* _Work order_
Scan the material that follows. Copy every line containing the word "hidden".

+ + +

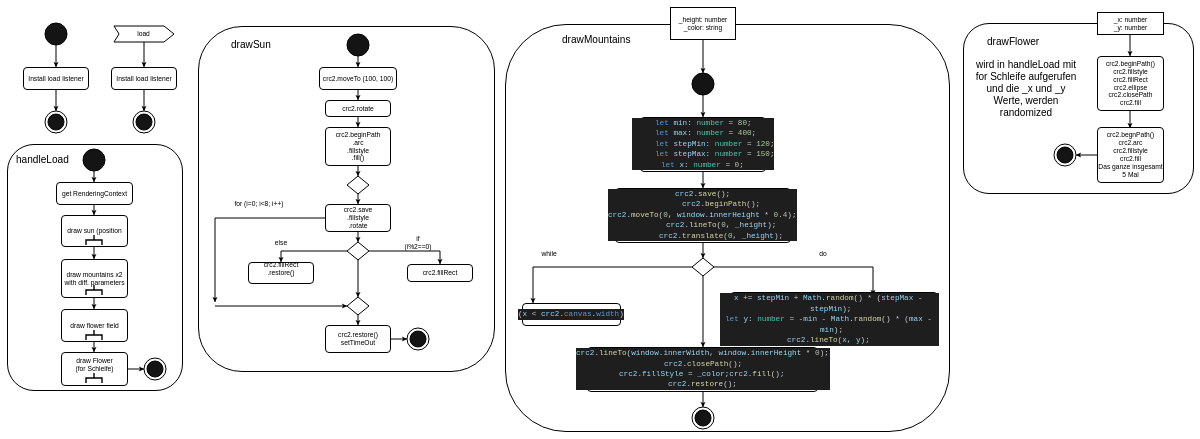
<!DOCTYPE html>
<html lang="de">
<head>
<meta charset="utf-8">
<title>Activity diagram</title>
<style>
:root {
  --ink: #000; --paper: #fff; --dot: #141414; --editor: #1e1e1e;
  --plain: #d4d4d4; --keyword: #569cd6; --variable: #9cdcfe;
  --type: #4ec9b0; --number: #b5cea8; --call: #dcdcaa;
}
* { box-sizing: border-box; margin: 0; padding: 0; }
body { width: 1200px; height: 439px; overflow: hidden; background: var(--paper); }
.diagram {
  position: relative; width: 1200px; height: 439px; overflow: hidden;
  font: 6.7px/7.9px "Liberation Sans", Arial, sans-serif; color: var(--ink); text-align: center;
}
.diagram > * { position: absolute; left: calc(var(--x) * 1px); top: calc(var(--y) * 1px); }
.frame, .node, .param, .code { width: calc(var(--w) * 1px); height: calc(var(--h) * 1px); }
.frame { border: 1px solid var(--ink); border-radius: calc(var(--r) * 1px); }
.node, .param {
  display: flex; align-items: center; justify-content: center;
  background: var(--paper); border: 1px solid var(--ink); white-space: nowrap;
}
.node { border-radius: 4px; }
.raised { padding-bottom: 8px; }
.diagram > .flow { left: 0; top: 0; }
.flow { fill: none; stroke: var(--ink); stroke-width: 1; }
.flow .solid { fill: var(--dot); }
.diagram > h2 { font-size: 10.1px; line-height: 12px; font-weight: 400; white-space: nowrap; }
.note { width: 112px; font-size: 10px; line-height: 12px; white-space: nowrap; }
.label { transform: translate(-50%, -50%); white-space: nowrap; }
.code {
  display: flex; flex-direction: column; justify-content: center; background: var(--editor); color: var(--plain);
  font: 7.67px/10.4px "Liberation Mono", monospace; text-align: left; white-space: pre;
}
.code p { padding-left: calc(var(--in, 0) * 1px); }
.code b, .code i, .code u, .code em, .code s { font-weight: 400; font-style: normal; text-decoration: none; }
.code b { color: var(--keyword); }
.code i { color: var(--variable); }
.code u { color: var(--type); }
.code em { color: var(--number); }
.code s { color: var(--call); }
</style>
</head>
<body>
<main class="diagram">
  <section class="frame" style="--x:7;--y:144;--w:176;--h:247;--r:27"></section>
  <section class="frame" style="--x:198;--y:26;--w:297;--h:346;--r:44"></section>
  <section class="frame" style="--x:505;--y:24;--w:445;--h:408;--r:61"></section>
  <section class="frame" style="--x:963;--y:23;--w:231;--h:171;--r:26"></section>

  <svg class="flow" width="1200" height="439" viewBox="0 0 1200 439" aria-hidden="true">
    <defs>
      <marker id="arrow" markerWidth="6" markerHeight="6" refX="5" refY="3" orient="auto" markerUnits="userSpaceOnUse">
        <path d="M0 .5L5 3L0 5.5L1 3Z" fill="#000" stroke="none"/>
      </marker>
      <circle id="start" r="11" class="solid"/>
      <g id="end"><circle r="11"/><circle r="8" class="solid"/></g>
      <polygon id="decision" points="0,-9 11,0 0,9 -11,0" fill="#fff"/>
    </defs>

    <g id="install-flows">
      <use href="#start" x="56" y="34"/>
      <use href="#end" x="56" y="122"/>
      <use href="#end" x="144" y="122"/>
      <polygon points="114,26 164,26 174,34 164,42 114,42 119,34"/>
    </g>
    <g id="start-end-nodes">
      <use href="#start" x="94" y="160"/>
      <use href="#end" x="155" y="369"/>
      <use href="#start" x="358" y="45"/>
      <use href="#end" x="418" y="339"/>
      <use href="#start" x="703" y="84"/>
      <use href="#end" x="703" y="418"/>
      <use href="#end" x="1065" y="155"/>
    </g>
    <g id="decisions">
      <use href="#decision" x="358" y="185"/>
      <use href="#decision" x="358" y="251"/>
      <use href="#decision" x="358" y="306"/>
      <use href="#decision" x="703" y="267"/>
    </g>
    <g id="connectors" marker-end="none">
      <g style="marker-end:url(#arrow)">
        <path d="M56 45V67"/><path d="M56 89V111"/>
        <path d="M144 42V67"/><path d="M144 89V111"/>
        <path d="M94 171V182"/><path d="M94 204V215"/><path d="M94 246V259"/><path d="M94 298V309"/><path d="M94 342V352"/><path d="M128 369H144"/>
        <path d="M358 56V67"/><path d="M358 89V100"/><path d="M358 116V127"/><path d="M358 166V176"/><path d="M358 194V204"/><path d="M358 232V242"/><path d="M358 260V297"/><path d="M358 315V325"/>
        <path d="M347 251H281V262"/><path d="M369 251H440V264"/>
        <path d="M325 218H215V302"/><path d="M215 306H347"/><path d="M391 339H407"/>
        <path d="M703 40V73"/><path d="M703 95V117"/><path d="M703 171V188"/><path d="M703 242V258"/><path d="M703 276V347"/><path d="M703 391V407"/>
        <path d="M692 267H533V303"/><path d="M714 267H873V295"/>
        <path d="M1130 34V56"/><path d="M1130 111V128"/><path d="M1098 155H1076"/>
      </g>
    </g>
  </svg>

  <h2 style="--x:16;--y:154">handleLoad</h2>
  <h2 style="--x:231;--y:39">drawSun</h2>
  <h2 style="--x:562;--y:34">drawMountains</h2>
  <h2 style="--x:987;--y:36">drawFlower</h2>

  <div class="node" style="--x:23;--y:67;--w:66;--h:23">Install load listener</div>
  <div class="node" style="--x:111;--y:67;--w:66;--h:23">Install load listener</div>
  <span class="label" style="--x:143.5;--y:34">load</span>

  <div class="node" style="--x:56;--y:182;--w:77;--h:23">get RenderingContext</div>
  <div class="node" style="--x:61;--y:215;--w:67;--h:32">draw sun (position</div>
  <div class="node" style="--x:61;--y:259;--w:67;--h:39">draw mountains x2<br>with diff. parameters</div>
  <div class="node" style="--x:61;--y:309;--w:67;--h:33">draw flower field</div>
  <div class="node raised" style="--x:61;--y:352;--w:67;--h:34">draw Flower<br>(for Schleife)</div>
  <svg class="flow" width="190" height="400" viewBox="0 0 190 400" aria-hidden="true">
    <defs><path id="rake" d="M-8 5V0H8V5M0 -5V0" stroke-width="1.4"/></defs>
    <use href="#rake" x="94" y="240"/>
    <use href="#rake" x="94" y="290"/>
    <use href="#rake" x="94" y="335"/>
    <use href="#rake" x="94" y="378"/>
  </svg>

  <div class="node" style="--x:319;--y:67;--w:78;--h:23">crc2.moveTo (100, 100)</div>
  <div class="node" style="--x:325;--y:100;--w:66;--h:17">crc2.rotate</div>
  <div class="node" style="--x:325;--y:127;--w:66;--h:39">crc2.beginPath<br>.arc<br>.fillstyle<br>.fill()</div>
  <div class="node" style="--x:325;--y:204;--w:66;--h:28">crc2.save<br>.fillstyle<br>.rotate</div>
  <div class="node raised" style="--x:248;--y:262;--w:66;--h:22">crc2.fillRect<br>.restore()</div>
  <div class="node" style="--x:407;--y:264;--w:66;--h:18">crc2.fillRect</div>
  <div class="node" style="--x:325;--y:325;--w:66;--h:28">crc2.restore()<br>setTimeOut</div>
  <span class="label" style="--x:259;--y:204">for (i=0; i&lt;8; i++)</span>
  <span class="label" style="--x:281;--y:243">else</span>
  <span class="label" style="--x:418;--y:243">if<br>(i%2==0)</span>

  <div class="param" style="--x:670;--y:7;--w:66;--h:33">_height: number<br>_color: string</div>
  <span class="label" style="--x:549;--y:254">while</span>
  <span class="label" style="--x:823;--y:254">do</span>

  <div class="node" style="--x:640;--y:117;--w:126;--h:55"></div>
  <div class="code" style="--x:632;--y:118;--w:142;--h:52">
    <p style="--in:23"><b>let</b> <i>min</i>: <u>number</u> = <em>80</em>;</p>
    <p style="--in:23"><b>let</b> <i>max</i>: <u>number</u> = <em>400</em>;</p>
    <p style="--in:23"><b>let</b> <i>stepMin</i>: <u>number</u> = <em>120</em>;</p>
    <p style="--in:23"><b>let</b> <i>stepMax</i>: <u>number</u> = <em>150</em>;</p>
    <p style="--in:29"><b>let</b> <i>x</i>: <u>number</u> = <em>0</em>;</p>
  </div>

  <div class="node" style="--x:615;--y:188;--w:176;--h:55"></div>
  <div class="code" style="--x:608;--y:189;--w:189;--h:52">
    <p style="--in:67"><i>crc2</i>.<s>save</s>();</p>
    <p style="--in:74"><i>crc2</i>.<s>beginPath</s>();</p>
    <p><i>crc2</i>.<s>moveTo</s>(<em>0</em>, <i>window</i>.<i>innerHeight</i> * <em>0.4</em>);</p>
    <p style="--in:58"><i>crc2</i>.<s>lineTo</s>(<em>0</em>, <i>_height</i>);</p>
    <p style="--in:51"><i>crc2</i>.<s>translate</s>(<em>0</em>, <i>_height</i>);</p>
  </div>

  <div class="node" style="--x:522;--y:303;--w:99;--h:23"></div>
  <div class="code" style="--x:518;--y:309;--w:106;--h:11">
    <p>(<i>x</i> &lt; <i>crc2</i>.<b>canvas</b>.<b>width</b>)</p>
  </div>

  <div class="node" style="--x:730;--y:292;--w:208;--h:54"></div>
  <div class="code" style="--x:720;--y:293;--w:219;--h:53">
    <p style="--in:14"><i>x</i> += <i>stepMin</i> + <i>Math</i>.<s>random</s>() * (<i>stepMax</i> -</p>
    <p style="--in:90"><i>stepMin</i>);</p>
    <p style="--in:5"><b>let</b> <i>y</i>: <u>number</u> = -<i>min</i> - <i>Math</i>.<s>random</s>() * (<i>max</i> -</p>
    <p style="--in:100"><i>min</i>);</p>
    <p style="--in:67"><i>crc2</i>.<s>lineTo</s>(<i>x</i>, <i>y</i>);</p>
  </div>

  <div class="node" style="--x:587;--y:347;--w:231;--h:45"></div>
  <div class="code" style="--x:576;--y:348;--w:254;--h:42">
    <p><i>crc2</i>.<s>lineTo</s>(<i>window</i>.<i>innerWidth</i>, <i>window</i>.<i>innerHeight</i> * <em>0</em>);</p>
    <p style="--in:88"><i>crc2</i>.<s>closePath</s>();</p>
    <p style="--in:43"><i>crc2</i>.<i>fillStyle</i> = <i>_color</i>;<i>crc2</i>.<s>fill</s>();</p>
    <p style="--in:92"><i>crc2</i>.<s>restore</s>();</p>
  </div>

  <p class="note" style="--x:970;--y:59">wird in handleLoad mit<br>for Schleife aufgerufen<br>und die _x und _y<br>Werte, werden<br>randomized</p>
  <div class="param" style="--x:1097;--y:12;--w:67;--h:23">_x: number<br>_y: number</div>
  <div class="node" style="--x:1097;--y:56;--w:67;--h:55">crc2.beginPath()<br>crc2.fillstyle<br>crc2.fillRect<br>crc2.ellipse<br>crc2.closePath<br>crc2.fill</div>
  <div class="node" style="--x:1097;--y:127;--w:67;--h:56">crc2.begnPath()<br>crc2.arc<br>crc2.fillstyle<br>crc2.fill<br>Das ganze insgesamt<br>5 Mal</div>
</main>
</body>
</html>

+ + +

* _Answer to the exercise_
body { width: 1200px; height: 439px; overflow: hidden; background: var(--paper); }
  position: relative; width: 1200px; height: 439px; overflow: hidden;
  <svg class="flow" width="1200" height="439" viewBox="0 0 1200 439" aria-hidden="true">
  <svg class="flow" width="190" height="400" viewBox="0 0 190 400" aria-hidden="true">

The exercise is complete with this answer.